[Saved data entries]
== == ==

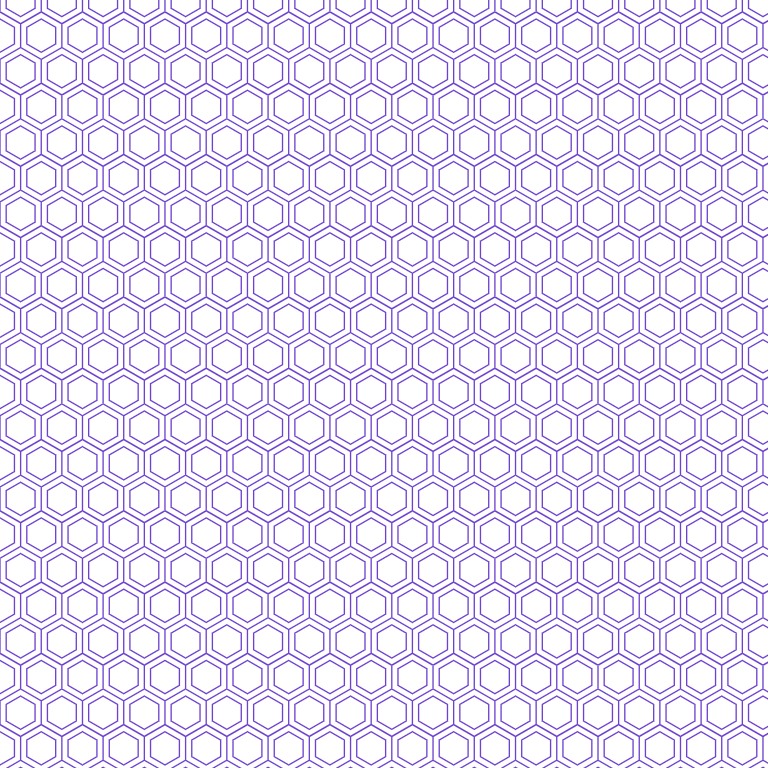
Give the GLSL for this pattern, as a three.js fragment shader.

```glsl
#define PITCH 0.0537
#define ROW_STEP 0.0464
#define INNER_APOTHEM 0.0188
#define LINE_WIDTH 0.00174
#define SEAM_WEIGHT 1.2
#define LINE_COLOR vec3(0.43, 0.26, 0.81)
#define PAPER_COLOR vec3(1.0)

varying vec2 vUv;

const float SQRT3 = 1.7320508;

// Distances to the upright sides (x) and the slanted sides (y)
vec2 hexSides(vec2 q) {
  q = abs(q);
  return vec2(q.x, dot(q, vec2(0.5, 0.5 * SQRT3)));
}

// Share of a pixel covered by a line, exact for hairlines too
float lineCoverage(float dist, float width, float pixel) {
  float high = min(dist + 0.5 * width, 0.5 * pixel);
  float low = max(dist - 0.5 * width, -0.5 * pixel);
  return clamp((high - low) / pixel, 0.0, 1.0);
}

void main() {
  float pixel = max(fwidth(vUv.x), 1e-5);

  // Rows count down from the top edge, scaled to regular hexagons
  vec2 tile = PITCH * vec2(1.0, SQRT3);
  vec2 p = vec2(vUv.x, (1.0 - vUv.y) * 0.5 * tile.y / ROW_STEP);

  // Nearest centre among two interleaved grids
  vec2 even = mod(p + vec2(0.0, 0.5 * tile.y), tile) - 0.5 * tile;
  vec2 odd = mod(p + vec2(0.5 * tile.x, 0.0), tile) - 0.5 * tile;
  bool inEven = dot(even, even) < dot(odd, odd);
  vec2 cell = inEven ? even : odd;

  vec2 sides = hexSides(cell);
  float radius = max(sides.x, sides.y);

  // Every second zigzag between rows is slightly heavier
  bool onSeam = sides.y > sides.x && (inEven ? cell.y : -cell.y) > 0.0;
  float wallWidth = LINE_WIDTH * (onSeam ? SEAM_WEIGHT : 1.0);

  // Shared walls and the free hexagon inside each cell
  float wall = lineCoverage(0.5 * PITCH - radius, wallWidth, pixel);
  float inner = lineCoverage(radius - INNER_APOTHEM, LINE_WIDTH, pixel);

  gl_FragColor = vec4(mix(PAPER_COLOR, LINE_COLOR, max(wall, inner)), 1.0);
}
```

== == ==

* Work order *
Which lines in the records above include the word "tile"? Copy them out.

* Reply *
  vec2 tile = PITCH * vec2(1.0, SQRT3);
  vec2 p = vec2(vUv.x, (1.0 - vUv.y) * 0.5 * tile.y / ROW_STEP);
  vec2 even = mod(p + vec2(0.0, 0.5 * tile.y), tile) - 0.5 * tile;
  vec2 odd = mod(p + vec2(0.5 * tile.x, 0.0), tile) - 0.5 * tile;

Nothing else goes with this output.